July 8, 2010

Charting old memories

(Read a new Mainly about Boats column here every Monday, Wednesday, and Friday.)

G. K. CHESTERTON the British writer, critic, and author of verse, essays, novels, and short stories once described how he evoked the emotions of a vacation by calling a cab, piling it up with luggage, and driving to the railway station. Then, having had his sensation, he drove home again.

Mr. Chesterton’s little eccentricity was harmless enough, certainly, but most sailors I know would get just as much in the way of belated emotional thrills by perusing the old paper charts of their favorite cruising grounds.

(Incidentally, perhaps I should be more careful about labeling Mr. Chesterton as eccentric. I have literally hundreds of paper charts stuffed under my marital bed and a nearby couch for wont of adequate stowage anywhere else in my home, and I find nothing eccentric about that. I have never owned a boat big enough to accommodate them all at one time. I admit that my dear wife has from time to time mentioned her unease with this arrangement, especially with regard to vacuuming under the bed and its attendant difficulties, but so far the word eccentric has not come into the equation.)

The thing is, paper charts, with their hand-drawn course lines, ancient annotations, recommendations, and warnings, are the magic carpets that whisk us away from the banalities of this careworn earth and transport us in the blink of an eyelid to sunny beaches, serene anchorages — and other less enticing places.

Nothing sends a frisson down my spine as quickly as the word “FOG!!” scrawled on the chart of the San Juan Channel, where, I now recall in the warmth and safety of my home, a Washington State ferry on a collision course with us was swallowed up in thick grey mist. I can laugh about it now, of course, smug in the knowledge that I took the right decision to keep out of his way. At the time, however, it was quite another matter and only the deep handprints I crushed into the varnished tiller bear the true testimony of my feelings then.

And there is my salt-stained chart of Cape Agulhas, criss-crossed with penciled bearings from that powerful lighthouse and the shaky words “Rounded at last.” Our joy at doubling Africa’s southernmost cape against storms and contrary winds comes flooding back — perhaps with even greater evocation than that which Mr. Chesterton managed to wrest from his piles of suitcases.

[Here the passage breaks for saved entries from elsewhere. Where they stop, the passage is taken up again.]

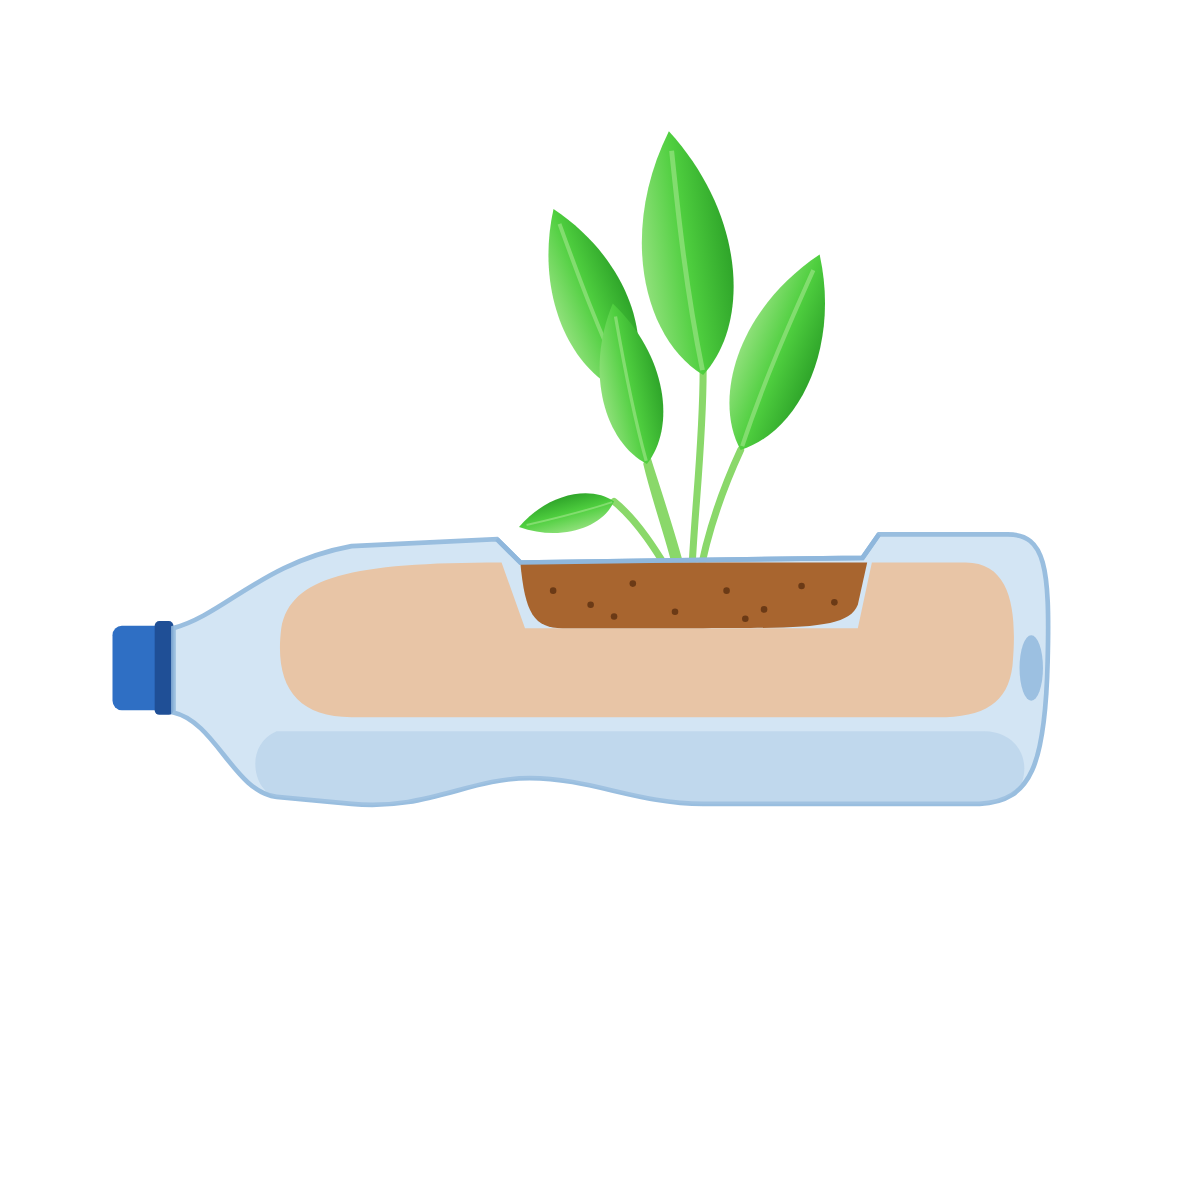
<!DOCTYPE html>
<html lang="en">
<head>
<meta charset="utf-8">
<title>Bottle Planter</title>
<link rel="stylesheet" href="https://fonts.googleapis.com/css2?family=Roboto&display=swap">
<style>
  :root {
    --paper: #ffffff;
    --bottle: #cfe3f3;
    --bottle-edge: #8fb7dc;
    --bottle-shade: #a9c8e4;
    --cap: #2f6fc4;
    --cap-dark: #1f4f96;
    --sand: #e8c5a6;
    --soil: #a8652f;
    --soil-dot: #6b3a16;
    --leaf-light: #8fe07a;
    --leaf-mid: #4fcf3f;
    --leaf-dark: #2fa52a;
    --stem: #8ad86a;
  }
  html, body {
    margin: 0;
    padding: 0;
    width: 1200px;
    height: 1200px;
    overflow: hidden;
    background: var(--paper);
    font-family: "Roboto", sans-serif;
  }
  .artboard { display: block; width: 1200px; height: 1200px; }
</style>
</head>
<body>
<svg class="artboard" viewBox="0 0 512 512" xmlns="http://www.w3.org/2000/svg" role="img" aria-label="Plant growing in a cut plastic bottle lying on its side">
  <defs>
    <linearGradient id="leafShade" x1="0" y1="0" x2="1" y2="0">
      <stop offset="0" stop-color="var(--leaf-light)"/>
      <stop offset="0.5" stop-color="var(--leaf-mid)"/>
      <stop offset="1" stop-color="var(--leaf-dark)"/>
    </linearGradient>
    <g id="leaf">
      <path d="M0,0 C-22,-18 -26,-62 0,-100 C26,-62 22,-18 0,0Z" fill="url(#leafShade)"/>
      <path d="M0,-2 C-2,-35 -1,-65 0,-92" stroke="var(--leaf-light)" stroke-width="2" fill="none" opacity="0.8"/>
    </g>
    <circle id="grain" r="1.4" fill="var(--soil-dot)"/>
  </defs>

  <g class="plant-stems" stroke="var(--stem)" stroke-width="3" fill="none" stroke-linecap="round">
    <path d="M295,248 C296,220 300,190 300,158"/>
    <path d="M292,248 C285,220 275,195 268,168"/>
    <path d="M298,248 C302,225 310,205 316,192"/>
    <path d="M290,248 C286,230 280,215 276,198"/>
    <path d="M288,248 C280,235 272,222 262,214"/>
  </g>

  <g class="plant-leaves">
    <use href="#leaf" transform="translate(268,168) rotate(-22) scale(0.85)"/>
    <use href="#leaf" transform="translate(300,160) rotate(-8) scale(1.05)"/>
    <use href="#leaf" transform="translate(316,192) rotate(22) scale(0.9)"/>
    <use href="#leaf" transform="translate(276,198) rotate(-12) scale(0.7)"/>
    <use href="#leaf" transform="translate(262,214) rotate(-105) scale(0.42)"/>
  </g>

  <g class="bottle">
    <rect class="bottle-cap" x="48" y="267" width="24" height="36" rx="4" fill="var(--cap)"/>
    <rect x="66" y="265" width="8" height="40" rx="2" fill="var(--cap-dark)"/>
    <path class="bottle-body" d="M74,268 C96,262 112,240 150,233 L212,230 L222,240 L368,238 L375,228 L430,228 C446,228 448,242 447,282 C446,326 440,342 418,343 L300,343 C272,343 252,332 226,332 C200,332 182,346 150,343 L118,340 C100,338 92,308 74,304 Z" fill="var(--bottle)" stroke="var(--bottle-edge)" stroke-width="2" opacity="0.9"/>
    <path class="bottle-fill" d="M120,268 C124,246 150,240 214,240 L224,268 L366,268 L372,240 L412,240 C432,240 434,262 432,284 C430,300 420,306 400,306 L150,306 C126,306 117,292 120,268Z" fill="var(--sand)"/>
    <path class="soil" d="M222,240 L370,240 L366,258 C362,268 344,268 300,268 L240,268 C228,268 224,262 222,240Z" fill="var(--soil)"/>
    <g class="soil-grains">
      <use href="#grain" x="236" y="252"/><use href="#grain" x="252" y="258"/>
      <use href="#grain" x="270" y="249"/><use href="#grain" x="288" y="261"/>
      <use href="#grain" x="310" y="252"/><use href="#grain" x="326" y="260"/>
      <use href="#grain" x="342" y="250"/><use href="#grain" x="356" y="257"/>
      <use href="#grain" x="262" y="263"/><use href="#grain" x="318" y="264"/>
    </g>
    <path class="bottle-lower-shade" d="M118,312 L420,312 C432,312 440,322 436,334 C430,342 424,343 418,343 L300,343 C272,343 252,332 226,332 C200,332 182,346 150,343 L118,340 C108,338 104,318 118,312Z" fill="var(--bottle-shade)" opacity="0.45"/>
    <ellipse class="bottle-base-hole" cx="440" cy="285" rx="5" ry="14" fill="var(--bottle-edge)" opacity="0.8"/>
    <path class="bottle-cut-rim" d="M212,230 L222,240 L368,238 L375,228" fill="none" stroke="var(--bottle-edge)" stroke-width="2"/>
  </g>
</svg>
</body>
</html>
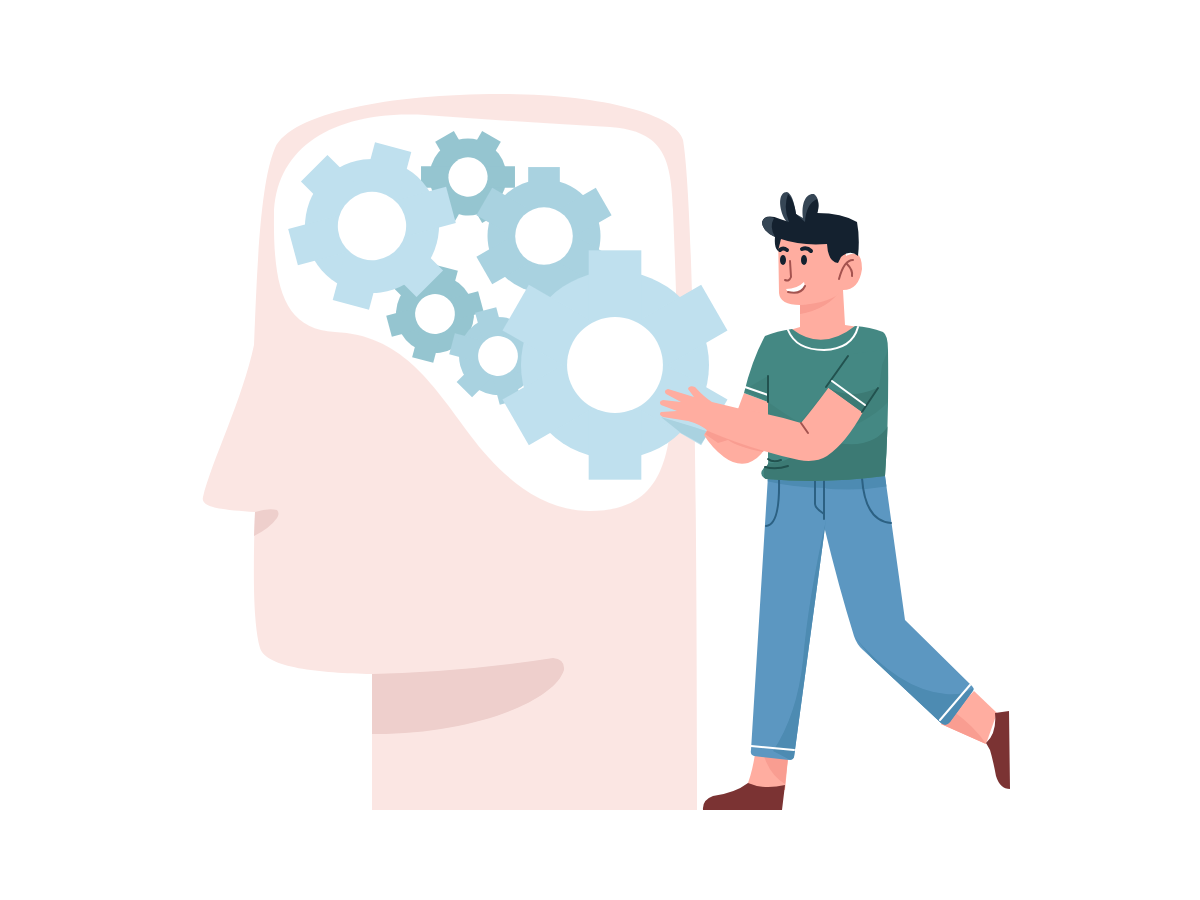
<!DOCTYPE html>
<html lang="en">
<head>
<meta charset="utf-8">
<title>Gears of the mind</title>
<style>
:root {
  --paper: #ffffff;
  --head: #fbe6e3;
  --head-shade: #eecfcc;
  --gear-light: #bfe0ee;
  --gear-mid: #a9d2e0;
  --gear-deep: #95c5d0;
  --skin: #ffada0;
  --skin-shade: #f99d91;
  --hair: #14212f;
  --hair-light: #364655;
  --shirt: #448883;
  --shirt-shade: #3c7a74;
  --shirt-line: #22524f;
  --jeans: #5c97c1;
  --jeans-shade: #4d8bb2;
  --jeans-line: #2c6183;
  --shoe: #7b3333;
  --face-line: #a4534f;
}
html, body { margin: 0; background: var(--paper); overflow: hidden; }
.scene { display: block; width: 1200px; height: 900px; }
.head { fill: var(--head); }
.head-shade { fill: var(--head-shade); }
.white { fill: var(--paper); }
.gear-light { fill: var(--gear-light); }
.gear-mid { fill: var(--gear-mid); }
.gear-deep { fill: var(--gear-deep); }
.skin { fill: var(--skin); }
.skin-shade { fill: var(--skin-shade); }
.hair { fill: var(--hair); }
.hair-light { fill: var(--hair-light); }
.shirt { fill: var(--shirt); }
.shirt-shade { fill: var(--shirt-shade); }
.jeans { fill: var(--jeans); }
.jeans-shade { fill: var(--jeans-shade); }
.shoe { fill: var(--shoe); }
.line { fill: none; stroke-width: 2; stroke-linecap: round; stroke-linejoin: round; }
.trim { stroke: var(--paper); }
.shirt-line { stroke: var(--shirt-line); }
.jeans-line { stroke: var(--jeans-line); }
.face-line { stroke: var(--face-line); }
.brow { stroke: var(--hair); stroke-width: 4; }
</style>
</head>
<body>
<svg class="scene" viewBox="0 0 1200 900" role="img" aria-label="A man fits a large gear into a giant head filled with gears">
  <defs>
    <rect id="tooth-pair" x="-28" y="-122" width="56" height="244"/>
    <g id="gear">
      <circle r="100"/>
      <use href="#tooth-pair"/>
      <use href="#tooth-pair" transform="rotate(60)"/>
      <use href="#tooth-pair" transform="rotate(120)"/>
      <circle class="white" r="51"/>
    </g>
    <path id="shirt-shape" d="M765 336Q777 331 792 329Q822 352 855 326Q870 327 883 332Q888 335 888 350Q889 420 885 476Q825 484 766 479Q757 474 765 467Q769 466 768 459V402L744 393Q752 360 765 336Z"/>
    <clipPath id="shirt-clip"><use href="#shirt-shape"/></clipPath>
    <path id="front-leg" d="M768 476H826V520L794 757Q793 760 789 760L754 756Q750 755 751 750Z"/>
    <path id="back-leg" d="M820 476H885L905 620L972 686Q975 689 972 692L950 722Q946 727 941 723L863 650Q857 645 854 636Q839 588 824 526Z"/>
    <clipPath id="front-leg-clip"><use href="#front-leg"/></clipPath>
    <clipPath id="back-leg-clip"><use href="#back-leg"/></clipPath>
  </defs>

  <g id="giant-head">
    <path class="head" d="M372 810V674C320 673 266 668 260 648C253 624 253 570 255 512C225 510 200 508 203 497C211 463 243 398 254 345C257 270 260 183 275 148C291 113 390 94 500 94C600 94 676 114 683 140C690 180 697 350 697 810Z"/>
    <path class="head-shade" d="M255 512Q268 508 277 510Q280 513 277 518Q270 528 254 536Z"/>
    <path class="head-shade" d="M372 674Q465 672 553 658Q565 659 564 670C554 702 470 735 372 734Z"/>
    <path class="white" d="M274 215C275 150 330 110 425 115Q520 122 610 127C665 131 671 160 673 210C676 290 679 340 674 400C668 450 667 511 590 511C540 511 500 475 470 435C430 380 400 335 335 332C285 329 273 290 274 215Z"/>
  </g>

  <g id="gears">
    <use href="#gear" class="gear-deep" transform="translate(468 177) rotate(30) scale(.385)"/>
    <use href="#gear" class="gear-deep" transform="translate(435 314) rotate(15) scale(.39)"/>
    <use href="#gear" class="gear-light" transform="translate(372 226) rotate(15) scale(.67)"/>
    <use href="#gear" class="gear-mid" transform="translate(544 236) scale(.565)"/>
    <use href="#gear" class="gear-mid" transform="translate(498 356) rotate(-15) scale(.39)"/>
    <use href="#gear" class="gear-light" transform="translate(615 365) scale(.94)"/>
    <path class="gear-mid" d="M661 417L694 427L709 432L701 444L681 433Z"/>
  </g>

  <g id="man">
    <g id="far-arm">
      <path class="skin" d="M744 393L768 402V440Q764 457 748 463Q736 466 724 457Q712 448 704 435L716 415L738 409Z"/>
      <path class="skin-shade" d="M705 434L712 425L770 442L763 452Q738 447 728 440L718 443Z"/>
    </g>

    <g id="feet">
      <path class="skin" d="M941 724L974 691L997 713L986 744Z"/>
      <path class="skin-shade" d="M941 724L953 711Q975 727 986 744Z"/>
      <path class="shoe" d="M995 713L1009 711L1010 789Q1000 789 996 776Q993 760 990 750L986 743Q997 733 995 713Z"/>
      <path class="skin" d="M755 754L788 758L785 790L746 788Q752 774 755 754Z"/>
      <path class="skin-shade" d="M764 756L788 758L785 784Q770 775 764 756Z"/>
      <path class="shoe" d="M703 810Q702 800 713 796Q735 793 748 783Q764 790 785 785L782 810Z"/>
    </g>

    <g id="jeans">
      <use href="#back-leg" class="jeans"/>
      <g clip-path="url(#back-leg-clip)">
        <path class="jeans-shade" d="M852 634Q899 690 946 694Q966 696 978 684L960 735H935Z"/>
        <path class="jeans-shade" d="M820 476H890V486Q855 492 820 488Z"/>
      </g>
      <use href="#front-leg" class="jeans"/>
      <g clip-path="url(#front-leg-clip)">
        <path class="jeans-shade" d="M826 520Q808 600 803 660Q797 715 773 751L800 765Z"/>
        <path class="jeans-shade" d="M766 476H828V488Q795 488 766 481Z"/>
      </g>
      <path class="line jeans-line" d="M779 480Q780 525 766 526M815 480V504Q815 508 824 514M824 480V519M862 478Q865 521 891 523"/>
      <path class="line trim" d="M751 746L794 750M970 685L940 720"/>
    </g>

    <g id="neck">
      <path class="skin" d="M800 290H843L845 325L858 327Q850 346 824 347Q798 346 790 330L800 327Z"/>
      <path class="skin-shade" d="M800 305Q827 303 842 288Q829 309 800 314Z"/>
    </g>

    <g id="shirt">
      <use href="#shirt-shape" class="shirt"/>
      <g clip-path="url(#shirt-clip)">
        <path class="shirt-shade" d="M764 480V463Q790 466 810 440L846 444Q877 446 890 423V485Z"/>
        <path class="shirt-shade" d="M744 390L768 376V402ZM768 402Q785 414 800 423L829 387L863 412L888 350V402Q870 422 820 440L768 424Z" opacity=".45"/>
      </g>
      <path class="line trim" d="M788 330Q796 350 824 350Q852 349 858 327M745 387L768 395"/>
      <path class="line shirt-line" d="M768 376V402M765 467Q776 470 788 466M768 459Q773 463 781 460"/>
    </g>

    <g id="near-arm">
      <path class="skin" d="M829 387L863 412Q846 443 827 456Q816 463 799 460Q750 449 708 431Q700 424 688 421L663 417Q658 415 661 412L677 411L661 405Q658 401 663 400L681 402L666 394Q663 390 668 389L694 397L688 389Q689 385 695 387Q704 397 712 402L741 409Q772 414 801 423Q812 410 829 387Z"/>
      <path class="line face-line" d="M801 423L808 433"/>
      <path class="shirt" d="M849 354L826 386L862 412L879 388L884 350Z"/>
      <path class="shirt-shade" d="M826 386Q848 401 877 388L862 412Z"/>
      <path class="line shirt-line" d="M848 356L826 387M878 388L862 412"/>
      <path class="line trim" d="M832 381L865 405"/>
    </g>

    <g id="face">
      <path class="skin" d="M778 232H846V256Q862 247 862 269Q859 290 843 290Q832 303 800 305Q780 305 779 293Z"/>
      <path class="line face-line" d="M790 261L791 277Q789 282 785 280M839 279Q844 260 853 260M847 264Q853 270 852 276"/>
      <path class="white" d="M786 289Q797 289 804 282Q807 291 796 293Q788 294 786 289Z"/>
      <path class="line face-line" d="M788 292Q801 295 805 286"/>
      <ellipse class="hair" cx="783" cy="260" rx="3" ry="5"/>
      <ellipse class="hair" cx="804" cy="260" rx="3" ry="5"/>
      <path class="line brow" d="M780 250Q783 247 787 250M802 249Q807 247 811 251"/>
    </g>

    <g id="hair">
      <path class="hair-light" d="M784 218C778 205 779 192 787 192Q793 194 796 214L803 218C801 203 806 193 814 194Q821 199 817 215L808 224H788Z"/>
      <path class="hair" d="M775 237Q762 231 762 222Q765 213 780 219L789 222Q783 208 788 194Q794 200 796 214L805 222Q806 204 817 199Q820 206 817 213Q842 213 857 222Q860 238 858 256Q850 249 841 257L838 263Q828 262 827 244Q801 246 781 239L778 251Q774 248 775 237Z"/>
      <path class="hair-light" d="M775 237Q762 231 762 222Q765 215 774 218Q769 227 775 237Z"/>
    </g>
  </g>
</svg>
</body>
</html>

Today’s Thought
Our memories are card indexes—consulted, and then put back in disorder by authorities whom we do not control.
— Cyril Connolly, The Unquiet Grave

Boaters’ Rules of Thumb #67
Engine air. Engine compartments need lots of cool, dry, clean air. Without blowers, the very minimum air vent area for natural ventilation is found by dividing engine horsepower by 3.3. The answer is in square inches.

“Doctor, my husband has a dreadful temperature.”
“What is it, exactly?”
“It’s about 150 degrees.”
“Then give him two aspirins and call the fire brigade.”


Unknown said...

Hey John,

Charts do indeed bring back memories and so did your blog. When I was reading about your FOG experience I was immediately transported back to the first time I had sailed around Isle Royale on Lake Superior. I was alone on my Montgomery 15 motoring out of Duncan Bay preparing to round the northwest point of the island when a fog bank swept over the island and engulfed me. Visibility dropped to about 30 yards. With my heart in my throat, I slowly crept towards the shore so that I could keep it within visual range off my starboard. The next hour was spent slowly creaping along constantly watching the shore shrouded in the mist, looking down into the clear water to judge the depth, and looking ahead for any telltale signs of rocks lurking just below the surface...I made it safely to the next anchorage without incident. One of the best things about memories such as these is the satisfaction one receives from knowing that they have faced and safely navigated these challenges. Thanks for reminding me of this and other great memories.


John Vigor said...

Hi John:

Yes, paper charts do bring back memories. It's a great advantage they have over electronic chart plotters. Every coffee stain and nail scratch tells a story.


John V.

Ken said...

What a great idea, I think I'll break out some old Imray Iolaire charts. The last time I talked to Don Street we both dove under an umbrella during a downpour in Falmouth Harbour, Raceweek 04

John Vigor said...

Mickey, just the mention of Don Street and Imray-Iolaire brings back instant memories of wonderful cruising in the BVI, Bequia, and Grenada. I can almost feel the silkiness of that lovely warm blue water. Wish we had some here.

John V.